This year I am renting a house in Georgetown. It is the first time that I’ve lived in this kind of housing situation and while there are many things I love about it, I can’t help but be salty about how my yard is completely bereft of trees. My car sits parked in front of my lovely home and has absolutely no shade to keep it from heating up like a large, black, car shaped oven. So when I heard from one of my editors that Georgetown Parks and Recreation was going to be giving away free trees, I jumped at the opportunity and filled out the interest forms right there at the meeting. This was my first mistake.
Maybe I should have talked to my roommates before signing up to get a free tree. Maybe I should have considered what I would do with it since, as I said, I’m renting the house. I wouldn’t have consulted with my parents about getting a tree, because honestly, I didn’t want their opinion either way. When I told my friends, the reactions were not surprising, “Oh that’s kinda weird, but cool I guess,” and “Sure, go crazy, get a free tree!” were the responses of choice. I mean, who wouldn’t want a free pecan tree for their shadeless yard? Do you know how expensive pecans are at H.E.B?
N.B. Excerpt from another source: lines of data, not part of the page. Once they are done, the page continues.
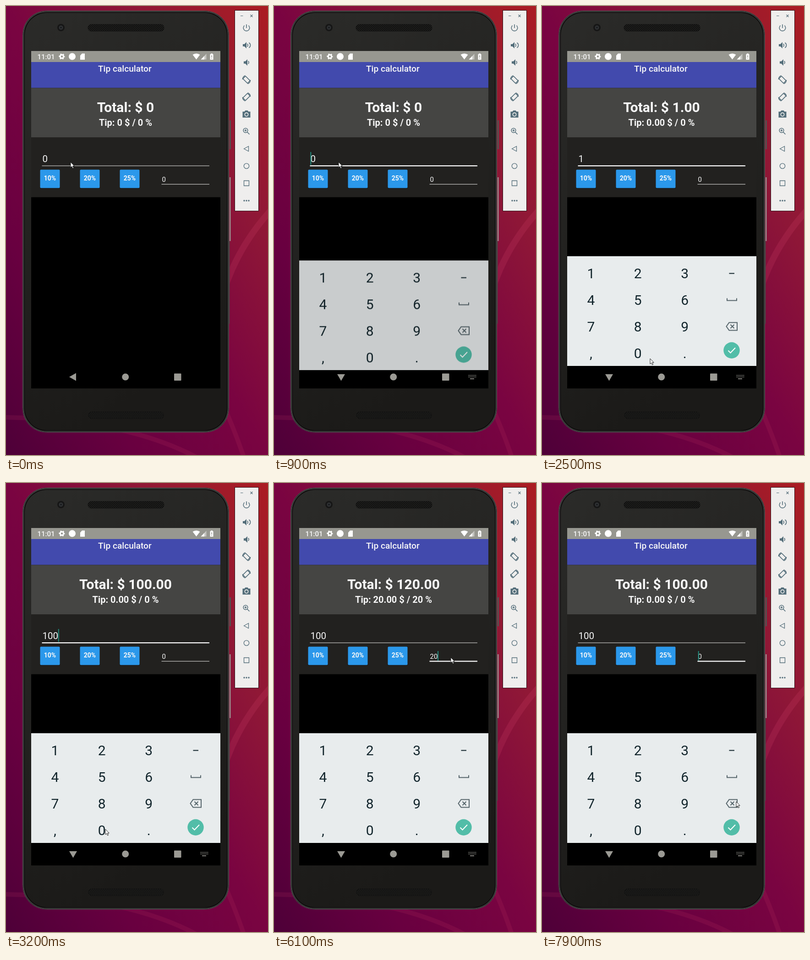
An HTML page for the animation above (8 s loop, 572x978 px).

```html
<!DOCTYPE html>
<html lang="en">
<head>
<meta charset="utf-8">
<title>Tip calculator</title>
<style>
  html, body { margin: 0; width: 100%; height: 100%; overflow: hidden; background: #75033f; }
  svg { display: block; width: 100vw; height: 100vh; }
  text { font-family: Roboto, sans-serif; fill: #f8f8f8; }
  .mid { text-anchor: middle; }
  .bold { font-weight: 700; }
  .key { font-size: 30px; fill: #12252c; text-anchor: middle; }
  .line { fill: none; stroke: #56656b; stroke-width: 2; }
  .tool { fill: none; stroke: #546e7a; stroke-width: 1.6; }
  .tool .solid { fill: #546e7a; stroke: none; }
</style>
</head>
<body>
<svg viewBox="0 0 572 978" preserveAspectRatio="none">
  <defs>
    <linearGradient id="wall" x1="0" y1="1" x2="1" y2="0">
      <stop offset="0" stop-color="#4e0038"/>
      <stop offset=".25" stop-color="#690040"/>
      <stop offset=".5" stop-color="#7a0441"/>
      <stop offset=".75" stop-color="#901836"/>
      <stop offset="1" stop-color="#ab1d22"/>
    </linearGradient>
    <linearGradient id="body" x1="0" y1="0" x2=".3" y2="1">
      <stop offset="0" stop-color="#2b2b29"/>
      <stop offset="1" stop-color="#1b1a18"/>
    </linearGradient>
    <pattern id="mesh" width="4" height="4" patternUnits="userSpaceOnUse">
      <rect width="4" height="4" fill="#252523"/>
      <circle cx="1" cy="1" r="1.1" fill="#050505"/>
      <circle cx="3" cy="3" r="1.1" fill="#050505"/>
    </pattern>
    <clipPath id="screen"><rect x="55" y="98" width="413" height="735"/></clipPath>
  </defs>

  <!-- Wallpaper -->
  <rect width="572" height="978" fill="url(#wall)"/>
  <g fill="none" stroke="#d0406a" stroke-opacity=".2">
    <path d="M470 640Q500 530 580 443" stroke-width="14"/>
    <path d="M0 896Q260 900 420 985M470 860Q498 920 520 985" stroke-width="10" stroke-opacity=".12"/>
  </g>

  <!-- Phone -->
  <path d="M488 249h3v63h-3z" fill="#55504f"/>
  <path d="M488 373h2.500v139h-2.500z" fill="#99908f"/>
  <path d="M487 512h1.500v180h-1.500z" fill="#4a3c40"/>
  <rect x="36.500" y="10.500" width="450" height="918" rx="52" fill="#0b0b0b" stroke="#5b5a59"/>
  <rect x="38.500" y="12.500" width="446" height="914" rx="50" fill="none" stroke="#3e3e3d" stroke-width="2"/>
  <rect x="41" y="15" width="441" height="909" rx="48" fill="url(#body)"/>
  <circle cx="120" cy="47" r="8" fill="#161616"/>
  <circle cx="120" cy="47" r="4.500" fill="#303234"/>
  <circle cx="120" cy="47" r="2" fill="#181a1d"/>
  <g fill="url(#mesh)" stroke="#111" stroke-width=".7">
    <rect x="179" y="40" width="166" height="15" rx="7"/>
    <rect x="180" y="884" width="164" height="15" rx="7"/>
  </g>

  <!-- App -->
  <g clip-path="url(#screen)">
    <rect x="55" y="98" width="413" height="735"/>
    <rect x="55" y="98" width="413" height="24" fill="#979790"/>
    <text x="68.500" y="115.500" font-size="15" font-weight="500">11:01</text>
    <g fill="#fff">
      <circle cx="122" cy="110" r="3.700" fill="none" stroke="#fff" stroke-width="3"/>
      <circle cx="122" cy="110" r="5.600" fill="none" stroke="#fff" stroke-width="2" stroke-dasharray="2.900 2.960" stroke-dashoffset="1.450"/>
      <circle cx="144.500" cy="110" r="7.500"/>
      <path d="M166 103.500h6v13.500h-10v-9z"/>
      <path d="M407.500 106q8-5 16 0l-8 10.500z"/>
      <path d="M437.500 104v12.500h-12z" fill-opacity=".45"/>
      <path d="M433 109v7.500h-7.500z"/>
      <path d="M447 103.500h4v1.500h1.500v12h-7v-12h1.500z"/>
      <path d="M448.200 107.500h1.600v4h-1.600zM448.200 113h1.600v1.600h-1.600z" fill="#979790"/>
    </g>
    <rect x="55" y="122" width="413" height="56.500" fill="#424aad"/>
    <text x="259.300" y="143" class="mid" font-size="19.100" font-weight="500">Tip calculator</text>
    <rect x="55" y="178.500" width="413" height="108" fill="#454543"/>
    <text id="total" x="261" y="230.500" class="mid bold" font-size="30"></text>
    <text id="tip" x="261" y="260.500" class="mid bold" font-size="20"></text>
    <rect x="55" y="286.500" width="413" height="130" fill="#22211f"/>
    <g id="buttons"></g>
    <text id="bill" x="79.500" y="339.500" font-size="20.500"></text>
    <text id="percent" x="340.500" y="382.500" font-size="15"></text>
    <rect id="billLine" x="78.500" width="365.500"/>
    <rect id="percentLine" x="339.500" width="104.500"/>
    <rect id="caret" width="2" fill="#1f8a7d"/>

    <g id="keyboard">
      <rect x="55" y="545" width="413" height="239" fill="#e8eced"/>
      <rect id="pressed" width="102" height="56" rx="3" fill="#cfd5d7"/>
      <g id="keys"></g>
      <path d="M408.500 582.500h11.500" class="line" style="stroke:#12252c"/>
      <path d="M404 636.500v5h21v-5" class="line"/>
      <path d="M408.500 689.500h17.500v17h-17.500l-6-8.500zM411.500 694l8 8m0-8l-8 8" class="line"/>
      <circle cx="414" cy="750" r="17.700" fill="#52bda8"/>
      <path d="M406.500 750.500l5 5l10.500-11" class="line" style="stroke:#fff"/>
    </g>

    <g fill="#9b9a94">
      <path id="back"/>
      <circle cx="260.700" cy="808" r="7.500"/>
      <rect x="367" y="800.500" width="15.500" height="15.500" rx="1"/>
      <g id="switcher" fill="none" stroke="#9b9a94" stroke-width="1.700">
        <path d="M424.500 804.500h17M424.500 808h17" stroke-dasharray="1.800 1.200"/>
        <path d="M428 812h9"/>
      </g>
    </g>
  </g>

  <!-- Emulator toolbar -->
  <rect x="499.500" y="9.500" width="52" height="437" fill="#efeeed" stroke="#2c1116"/>
  <g class="tool">
    <path d="M512 21.500h5.500M533.500 19l5 5m0-5l-5 5" stroke-width="1.100"/>
    <path d="M520.500 42.500a6.800 6.800 0 1 0 9 0M525 40v8"/>
    <g id="speakers"></g>
    <path d="M530.500 80a6.500 6.500 0 0 1 0 11" />
    <g id="rotate">
      <rect x="-4" y="-7" width="8" height="14" rx="1" transform="translate(525 160.500) rotate(-45)"/>
      <path d="M516.500 160a9 9 0 0 1 6-8.500M533.500 161a9 9 0 0 1-6 8.500"/>
    </g>
    <use href="#rotate" transform="translate(1050 37.500) scale(-1 1)"/>
    <path class="solid" d="M516.500 230h4l2-2.500h5l2 2.500h4v13h-17z"/>
    <circle cx="525" cy="236.300" r="3.700" stroke="#efeeed"/>
    <circle cx="523" cy="271" r="4.800"/>
    <path d="M526.500 274.500l5 5M520.500 271h5M523 268.500v5"/>
    <path d="M519.500 311l10-5.500v11zM519.500 380.500h11v11h-11z" stroke-width="1.300"/>
    <circle cx="525" cy="348.500" r="5.700" stroke-width="1.300"/>
    <g class="solid"><circle cx="520" cy="424" r="1.700"/><circle cx="525" cy="424" r="1.700"/><circle cx="530" cy="424" r="1.700"/></g>
  </g>

  <path id="cursor" d="M0 0v11.800l2.700-2.500 1.900 4.400 2-.9-1.900-4.200h3.500z" fill="#fff" stroke="#111" stroke-width=".9"/>
</svg>

<script>
const LOOP = 8000, TICK = 100;
const el = Object.fromEntries([...document.querySelectorAll('[id]')].map(node => [node.id, node]));

// Each entry is [time, value]; values hold until the next entry.
const bills = [[0, ''], [2000, '1'], [2900, '10'], [3100, '100']];
const percents = [[0, ''], [4400, '25'], [5200, '20'], [7400, '2'], [7800, '']];
const focuses = [[0, ''], [800, 'bill'], [6100, 'percent']];
const carets = [[0, 0], [800, 1], [1300, 0], [1800, 1], [2500, 0], [2900, 1], [3600, 0], [4100, 1],
  [4600, 0], [5200, 1], [5800, 0], [6100, 1], [6600, 0], [7100, 1]];
// Column and row of the key held down.
const presses = [[0, null], [1900, [0, 0]], [2100, null], [2900, [1, 3]], [3000, null],
  [3100, [1, 3]], [3200, null], [7300, [3, 2]], [7500, null]];
const ripples = [[4400, 2], [5200, 1]];

const pointer = [[1000, 141, 340], [1500, 113, 585], [2100, 113, 585], [2500, 236, 768], [2600, 236, 768],
  [2700, 217, 754], [3300, 217, 754], [3750, 323, 590], [4200, 268, 380], [4500, 268, 380],
  [4750, 225, 397], [5000, 181, 380], [5200, 181, 380], [5600, 369, 390], [5800, 386, 380],
  [6500, 386, 380], [6700, 383, 528], [7100, 427, 696], [7600, 427, 696], [7800, 424, 694]];
const keyboardSlide = [[800, 40, .45], [900, 9.300, .87], [1000, 0, 1]];

const current = (list, t) => list.filter(([start]) => start <= t).pop()[1];

function tween(frames, t) {
  const next = frames.findIndex(([time]) => time > t);
  if (next < 0) return frames[frames.length - 1].slice(1);
  if (next === 0) return frames[0].slice(1);
  const [from, to] = [frames[next - 1], frames[next]];
  const p = (t - from[0]) / (to[0] - from[0]);
  const eased = p * p * (3 - 2 * p);
  return from.slice(1).map((v, i) => v + (to[i + 1] - v) * eased);
}

function set(node, attributes) {
  for (const [name, value] of Object.entries(attributes)) node.setAttribute(name, value);
}

el.buttons.innerHTML = [10, 20, 25].map((n, i) => {
  const x = 74.5 + 87 * i;
  return `<rect x="${x}" y="358" width="43" height="40" rx="2" fill="#111" opacity=".6"/>
    <rect x="${x}" y="356.500" width="43" height="40" rx="2" fill="#2b98eb"/>
    <circle class="ripple" cx="${x + 20.5}" cy="377" fill="#164f86"/>
    <text x="${x + 21.5}" y="380" class="mid bold" font-size="14">${n}%</text>`;
}).join('');
const rippleCircles = document.querySelectorAll('.ripple');

el.keys.innerHTML = ['123', '456', '789', ',0.'].map((row, r) => [...row].map((label, c) =>
  `<text class="key" x="${107 + 102.3 * c}" y="${592.5 + 58 * r}">${label}</text>`).join('')).join('');

el.speakers.innerHTML = [[522, 85.5], [524, 123]].map(([x, y]) =>
  `<path class="solid" d="M${x - 5} ${y - 2.5}h3.500l4.500-4.500v14l-4.500-4.500h-3.500z"/>
   <path d="M${x + 4.5} ${y - 3}a3.500 3.500 0 0 1 0 6"/>`).join('');

function drawSummary(bill, percent) {
  const money = n => bill ? n.toFixed(2) : '0';
  const tip = bill * percent / 100;
  el.total.textContent = `Total: $ ${money(+bill + tip)}`;
  el.tip.textContent = `Tip: ${money(tip)} $ / ${percent || 0} %`;
  el.bill.textContent = bill || '0';
  el.percent.textContent = percent || '0';
}

function drawFocus(focus, bill, percent, caretOn) {
  const underline = (node, y, active) => set(node, active
    ? { y: y - .5, height: 2.2, fill: '#fff' }
    : { y, height: 1.2, fill: '#c9c9c7' });
  underline(el.billLine, 347.5, focus === 'bill');
  underline(el.percentLine, 387.7, focus === 'percent');
  set(el.caret, focus === 'percent'
    ? { x: 340.7 + 8.2 * percent.length, y: 366, height: 21 }
    : { x: 79.3 + 11.5 * bill.length, y: 318, height: 28 });
  set(el.caret, { opacity: focus ? caretOn : 0 });
}

function drawKeyboard(t) {
  const open = t >= 800;
  const [offset, opacity] = tween(keyboardSlide, t);
  set(el.keyboard, { opacity: open ? opacity : 0, transform: `translate(0 ${offset})` });
  set(el.switcher, { opacity: open ? 1 : 0 });
  set(el.back, { d: open ? 'M138 802h17l-8.500 14.500z' : 'M138 808l15-8.500v17z' });
  const press = current(presses, t);
  set(el.pressed, { opacity: press ? 1 : 0 });
  if (press) set(el.pressed, { x: 56 + 102.3 * press[0], y: 553 + 58 * press[1] });
}

function drawRipples(t) {
  rippleCircles.forEach(circle => set(circle, { opacity: 0 }));
  for (const [start, button] of ripples) {
    const age = (t - start) / 400;
    if (age >= 0 && age < 1) set(rippleCircles[button], { r: 11 + 7 * age, opacity: .4 * (1 - age) });
  }
}

function draw(now) {
  const t = Math.floor(now % LOOP / TICK) * TICK;
  const bill = current(bills, t), percent = current(percents, t);
  drawSummary(bill, percent);
  drawFocus(current(focuses, t), bill, percent, current(carets, t));
  drawKeyboard(t);
  drawRipples(t);
  set(el.cursor, { transform: `translate(${tween(pointer, t).join(' ')})` });
}

let began;
function frame(now) {
  began ??= now;
  draw(now - began);
  requestAnimationFrame(frame);
}
draw(0);
requestAnimationFrame(frame);
</script>
</body>
</html>
```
It didn’t take long for me to start having doubts. I mean, really, what did I think I was going to do with a tree, especially knowing I might move to an apartment somewhere cool, like Austin, next year. A tree is a pretty long-term commitment. Okay, so the tree was probably going to be just a sapling, right? And I can keep it in increasingly large (but not too large) pots until I have somewhere semi-permanent to plant it. Surely I’ll have a few years before it gets unmanageably huge. Wrong.
This year will be Georgetown’s 3rd annual tree giveaway for Arbor Day and I couldn’t be more supportive. Tree giveaways and planting events have become quite popular over the years. Organizations like the National Wildlife Federation encourages people to host events like these because trees are such a vital part of our ecosystem. Arbor Day was created to help raise awareness about the importance of trees and the day is typically celebrated by planting a tree. While Arbor Day was founded on April 10, 1872, Texas chooses to celebrate the day on the first Friday of November.
I received my confirmation email today. The Georgetown Parks and Recreation congratulated me on qualifying for a free tree and also gave me the information about how and where I need to go to take advantage of this incredible opportunity. 400 trees were made available for this event and they have all been reserved. I can pick up my pecan tree at 8:30 A.M. on November 2nd. I should bring a large car or pickup truck to transport my 5 foot tall tree. 5 feet tall. That tree is almost as tall as I am. I don’t know where I’m going to keep a person sized tree. At least my car will have some shade this fall. If you feel so compelled to follow in my footsteps next year or have other nefarious plans involving free trees, check out Georgetown’s parks and recreation website next September. There’s no confirmation yet that they will be hosting the event again, but I hope you’ll agree it’s worth checking back in just in case.